Solidworks and shelling a model

Discussion in 'Software and Applications' started by Hexvas, Jul 1, 2012.

  1. Hexvas
    Hexvas New Member
    I've been experimenting to see how the price of a model differs if it is solid or hollow, but I've hit a snag.

    It seems there is another step necessary when shelling out a model in Solidworks for 3d printing because of the models I've uploaded ( a simple cube, in a 1cm and one inch size) both prices were the same.

    However, on another model I extrude/cut a hole in the base of the 1in cube(with a 1cm wall thickness) and then closed that hole with an extruded wall to create a 1in cube with a 1cm wall thickness. This worked!
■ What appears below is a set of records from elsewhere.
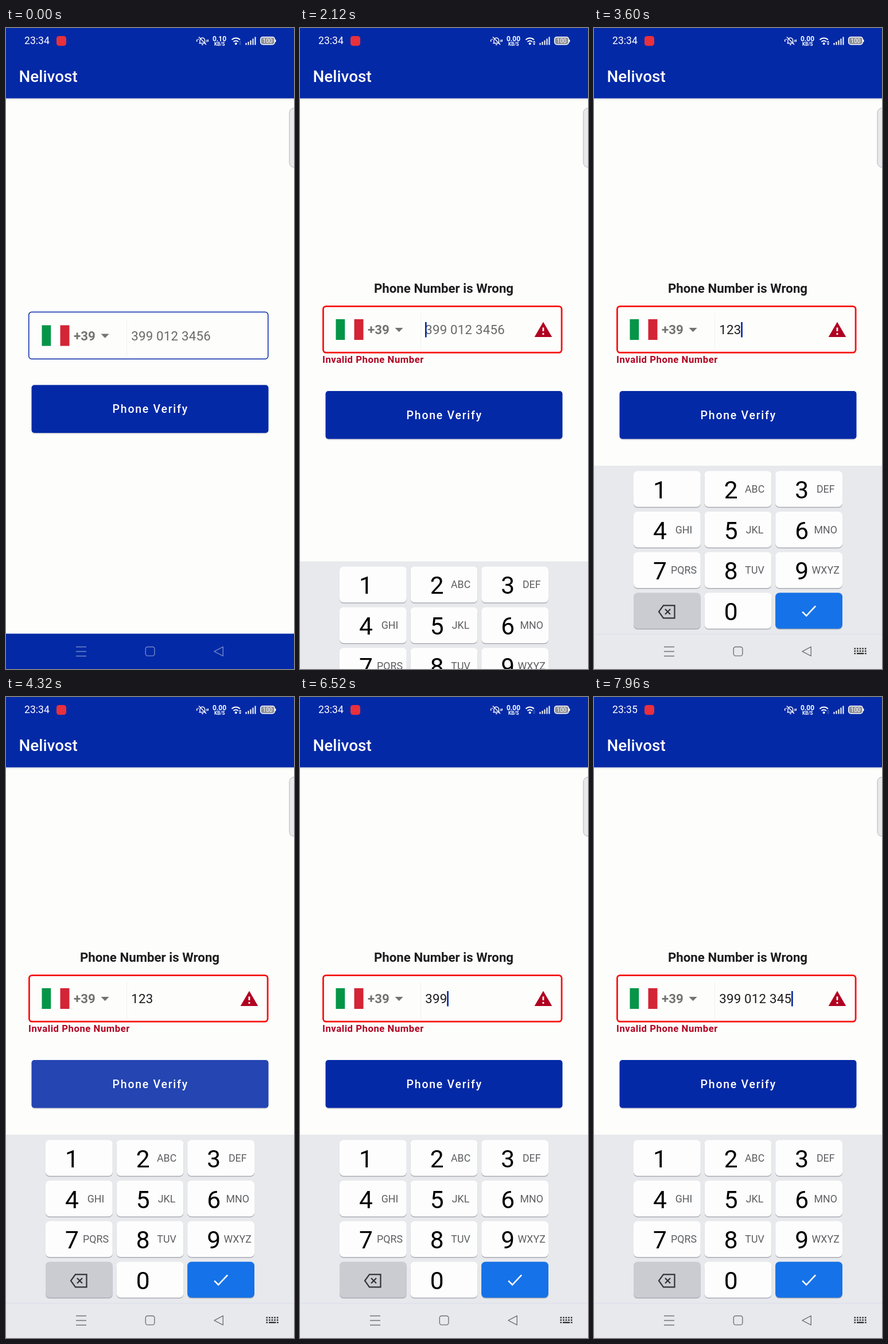
An HTML page that plays this animation: 502x1116 px, repeating every 8 s.

```html
<!DOCTYPE html>
<html lang="en">
<head>
<meta charset="utf-8">
<title>Phone verification</title>
<style>
  html, body { margin: 0; width: 100%; height: 100%; overflow: hidden; background: #fdfdfc; }
  svg { display: block; width: 502px; height: 1116px; font-family: Roboto, sans-serif; }
  .mid { text-anchor: middle; }
  .bold { font-weight: 700; }
  .medium { font-weight: 500; }
  .line { fill: none; stroke-width: 1.4; }
</style>
</head>
<body>
<svg viewBox="0 0 502 1116">
  <defs>
    <clipPath id="buttonClip"><rect x="44.5" y="621.5" width="413" height="83.5" rx="5"/></clipPath>
    <linearGradient id="shade" x2="0" y2="1">
      <stop stop-color="#000" stop-opacity=".12"/><stop offset="1" stop-color="#000" stop-opacity="0"/>
    </linearGradient>
    <g id="navIcons" class="line">
      <path d="M122 1077.5h18M122 1085.5h18M122 1093.5h18"/>
      <rect x="243.3" y="1077.5" width="15.6" height="15.6" rx="3.5"/>
      <path d="M363 1085.3L378.3 1077.3V1093.3Z" stroke-linejoin="round"/>
    </g>
  </defs>

  <rect width="502" height="1116" fill="#fdfdfc"/>
  <rect y="122.5" width="502" height="4" fill="url(#shade)"/>
  <rect width="502" height="122.5" fill="#0329a6"/>
  <text class="medium" x="22.5" y="93.5" font-size="27.9" fill="#fff">Nelivost</text>

  <g fill="#fff">
    <text id="clock" x="32" y="28.3" font-size="17.6"></text>
    <rect x="88" y="14" width="17" height="17" rx="4.5" fill="#e9303c"/>
    <path class="line" stroke="#fff" d="M336.5 26.5h11.500M338 26v-4.500a4.300 4.300 0 0 1 8.600 0V26M341 29h2.800M336 15.500L349 29M332.700 20v4M335 18.800v2M350 20.500v4M352.300 20v4"/>
    <text id="speed" class="mid bold" x="372" y="22.6" font-size="12"></text>
    <text class="mid bold" x="372.3" y="30.5" font-size="8.2">KB/S</text>
    <path d="M393.500 20.500a10 10 0 0 1 14.400 0M396.500 24a6 6 0 0 1 8.400 0" fill="none" stroke="#fff" stroke-width="2"/>
    <circle cx="400.7" cy="27.3" r="2"/>
    <path id="wifiArrows" d="M405.800 25.300l2.300-3 2.300 3zM405.800 26.800l2.300 3 2.300-3z"/>
    <path d="M418.500 29.500v-3.500M422.500 29.500v-5.500M426.500 29.500v-8M430.500 29.500v-11M434.500 29.500v-14" stroke="#fff" stroke-width="2"/>
    <rect x="443.7" y="15.7" width="24.6" height="13" rx="4" fill="#8d9098" stroke="#fff" stroke-width="1.5"/>
    <rect x="469" y="20" width="1.5" height="4.5" rx=".7"/>
    <text class="mid" x="456" y="25.8" font-size="10">100</text>
  </g>

  <rect x="494" y="139.5" width="20" height="103" rx="8" fill="#e8e9ea" stroke="#b3b5bf"/>

  <g id="errors">
    <text class="mid bold" x="250.5" y="461" font-size="22.3" fill="#1c1c1e">Phone Number is Wrong</text>
    <text class="bold" x="39" y="583" font-size="16.73" letter-spacing=".53" fill="#b00020">Invalid Phone Number</text>
    <path d="M424 511.700l15.300 26.300h-30.600z" fill="#b00020"/>
    <path d="M422.600 521.500h2.800v6.500h-2.800zM422.600 531h2.800v3h-2.800z" fill="#fff"/>
  </g>

  <g id="field">
    <rect id="border" rx="5" fill="none"/>
    <path d="M210.500 507v66" stroke="#f1f1f4"/>
    <path d="M62.500 517.500h16v36h-16z" fill="#059547"/>
    <path d="M78.500 517.500h16v36h-16z" fill="#fff"/>
    <path d="M94.500 517.500h16v36h-16z" fill="#d32536"/>
    <text class="bold" x="118" y="543.5" font-size="22.3" fill="#737370">+39</text>
    <path d="M165.500 532.500h14.200l-7.100 7.200z" fill="#74746f"/>
    <text id="number" x="218.2" y="543.5" font-size="22.3" letter-spacing=".2"></text>
    <rect id="cursor" y="522.5" width="2.7" height="26.5" fill="#0329a6"/>
  </g>

  <g id="button">
    <rect x="45" y="623.5" width="412" height="83.5" rx="5" fill="#000" opacity=".13"/>
    <rect x="44.5" y="621.5" width="413" height="83.5" rx="5" fill="#0329a6"/>
    <g clip-path="url(#buttonClip)"><circle id="ripple" cy="663.5" fill="#fff"/></g>
    <text class="mid medium" x="251.8" y="670.3" font-size="19.5" letter-spacing="1.74" fill="#fff">Phone Verify</text>
  </g>

  <rect y="1054.5" width="502" height="61.5" fill="#0329a6"/>
  <use href="#navIcons" stroke="#7389cb"/>

  <g id="keyboard">
    <rect y="762" width="502" height="354" fill="#e7e9ec"/>
    <g id="keys"></g>
    <path d="M0 1055.500h502" stroke="#d9deea"/>
    <use id="darkNav" href="#navIcons"/>
    <g id="imeIcon" fill="none" stroke-width="2.4">
      <path d="M453.500 1080.500h21M453.500 1084.700h21" stroke-dasharray="2.6 2"/>
      <path d="M453.500 1089h2.600M458 1089h12.500M472.200 1089h2.600"/>
    </g>
  </g>
</svg>

<script>
const LOOP = 8000, FOCUS = 2040, ERROR = 1360;
const el = id => document.getElementById(id);
const clamp = v => Math.max(0, Math.min(1, v));
const progress = (t, from, to) => clamp((t - from) / (to - from));
const easeOut = p => 1 - (1 - p) ** 3;
const set = (id, attrs) => {
  for (const name in attrs) el(id).setAttribute(name, attrs[name]);
};

const labels = ['', 'ABC', 'DEF', 'GHI', 'JKL', 'MNO', 'PQRS', 'TUV', 'WXYZ'];
const layout = '123456789<0>';
const keyColor = { '<': '#cbccd2', '>': '#1672e8' };
const fillOf = key => keyColor[key] || '#fdfdfd';

el('keys').innerHTML = [...layout].map((key, i) => {
  const x = 69 + i % 3 * 123.6, y = 771.2 + Math.floor(i / 3) * 70.7;
  const box = (dy, attrs) => `<rect x="${x}" y="${y + dy}" width="116.8" height="62.5" rx="7" ${attrs}/>`;
  const base = box(1.5, 'fill="#a9abb3"') + box(0, `id="key${i}" fill="${fillOf(key)}"`);
  if (key === '<') return base + `<path transform="translate(${x + 43} ${y + 21})" fill="none" stroke="#303236"
    stroke-width="2.2" d="M9 1H28.500V23H9L1 12ZM12 7.500l9 9m0-9l-9 9"/>`;
  if (key === '>') return base + `<path d="M${x + 47} ${y + 33}l7 7 16-17" fill="none" stroke="#fff" stroke-width="2.6"/>`;
  return base + `<text class="mid" x="${x + 46}" y="${y + 47.6}" font-size="42.5">${key}</text>
    <text class="mid" x="${x + 87.5}" y="${y + 37.6}" font-size="17.8" fill="#5d5e61">${labels[i] || ''}</text>`;
}).join('');

// Each press: touch time, key. The edit lands a moment after the touch.
const EDIT_DELAY = 80, HOLD = 120;
const presses = [
  [2880, '1'], [3160, '2'], [3440, '3'],
  [4800, '<'], [4920, '<'], [5040, '<'],
  [5400, '3'], [5720, '9'], [6040, '9'],
  [6600, '0'], [6840, '1'], [7040, '2'],
  [7360, '3'], [7600, '4'], [7840, '5']
];

const format = d => [d.slice(0, 3), d.slice(3, 6), d.slice(6)].filter(Boolean).join(' ');

function drawInput(t) {
  let digits = '', lastEdit = FOCUS, held = '';
  for (const [down, key] of presses) {
    if (t >= down && t < down + HOLD) held = key;
    if (t < down + EDIT_DELAY) continue;
    digits = key === '<' ? digits.slice(0, -1) : digits + key;
    lastEdit = down + EDIT_DELAY;
  }
  [...layout].forEach((key, i) => {
    const pressed = key === '<' ? '#b9bbc1' : '#e2e4e2';
    set('key' + i, { fill: key === held ? pressed : fillOf(key) });
  });
  const number = el('number');
  number.textContent = digits ? format(digits) : '399 012 3456';
  set('number', { fill: digits ? '#1c1c1e' : '#686868' });
  const width = digits ? number.getComputedTextLength() : 0;
  const visible = t >= FOCUS && (t - lastEdit) % 1000 < 500;
  set('cursor', { x: 218 + width, opacity: +visible });
}

function drawRipple(t) {
  const [start, fade, end] = t < 3000 ? [ERROR, 1480, 1720] : [4080, 4240, 4560];
  const grow = progress(t, start, start + 140);
  set('ripple', {
    cx: 340 - 89 * grow,
    r: 150 + 90 * grow,
    opacity: t < start ? 0 : .17 * (1 - progress(t, fade, end))
  });
}

// The outline grows inwards from a fixed outer edge.
function drawBorder(focused) {
  const w = focused ? 2.8 : 1.5;
  set('border', {
    x: 39 + w / 2, y: 493.7 + w / 2, width: 418.5 - w, height: 83.3 - w,
    stroke: focused ? '#f5120f' : '#0329a6', 'stroke-width': w
  });
}

function draw(t) {
  const failed = t >= ERROR, focused = t >= FOCUS;
  el('clock').textContent = t < 6800 ? '23:34' : '23:35';
  el('speed').textContent = t < 440 ? '0.10' : '0.00';
  set('wifiArrows', { opacity: focused && t < 6240 ? 1 : .25 });
  set('errors', { opacity: +failed });
  set('field', { transform: `translate(0 ${failed ? -10.5 : 0})` });
  set('button', { transform: `translate(0 ${failed ? 10.5 : 0})` });
  drawBorder(focused);

  const rise = easeOut(progress(t, FOCUS, 2400));
  set('keyboard', { transform: `translate(0 ${354 * (1 - rise)})`, opacity: +focused });
  const dark = progress(t, 2880, 3200);
  const gray = to => `rgb(${[221, 223, 226].map(c => Math.round(c + (to - c) * dark))})`;
  set('darkNav', { stroke: gray(114) });
  set('imeIcon', { stroke: gray(52) });

  drawInput(t);
  drawRipple(t);
}

function tick() {
  const t = performance.now() % LOOP;
  draw(Math.floor(t / 40) * 40);
  requestAnimationFrame(tick);
}
tick();
</script>
</body>
</html>
```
    Any thoughts?
     
  2. JACANT
    JACANT Well-Known Member
    When you upload a model be sure to pick whatever 'unit of measure' you created the file in. Also try to create in mm. Just convert 1" = 25.4mm. Dont try to shell using a different unit. It would be pointless to have a wall thickness of 1cm. That is 10mm or just over 3/8". To work properly keep the shell to the minimum wall thickness required by the material, then upload this. Don't forget you will need a 'hole' from the inside to the outside of your model. Otherwise Shapeways will delete the inside wall and treat it as a solid model.
     
  3. Hexvas
    Hexvas New Member
    I have been modeling in cm, but switching to mm woulnt be an issue. I only made the 2nd cube an inch as a basis for comparison, but the model unit measurements remain in metric.
    The wall thickness was chosen with little thought, and I would alter that just as you said to match the selected materials minimum wall thickness.
    It would make sense that in my first two attempts, that the cavity was deleted as you mentioned. The last model, the successful one may just be a fluke.
    I'll just have to keep experimenting
     
  4. JACANT
    JACANT Well-Known Member
    The 'hole' you have to make from inside to outside serves two purposes, one to make sure the software Shapeways uses recognises it as a hollow object and two to let the excess powder out. There are guidlines for this in the materials design rules.
     
  5. Hexvas
    Hexvas New Member
    Makes sense, thank you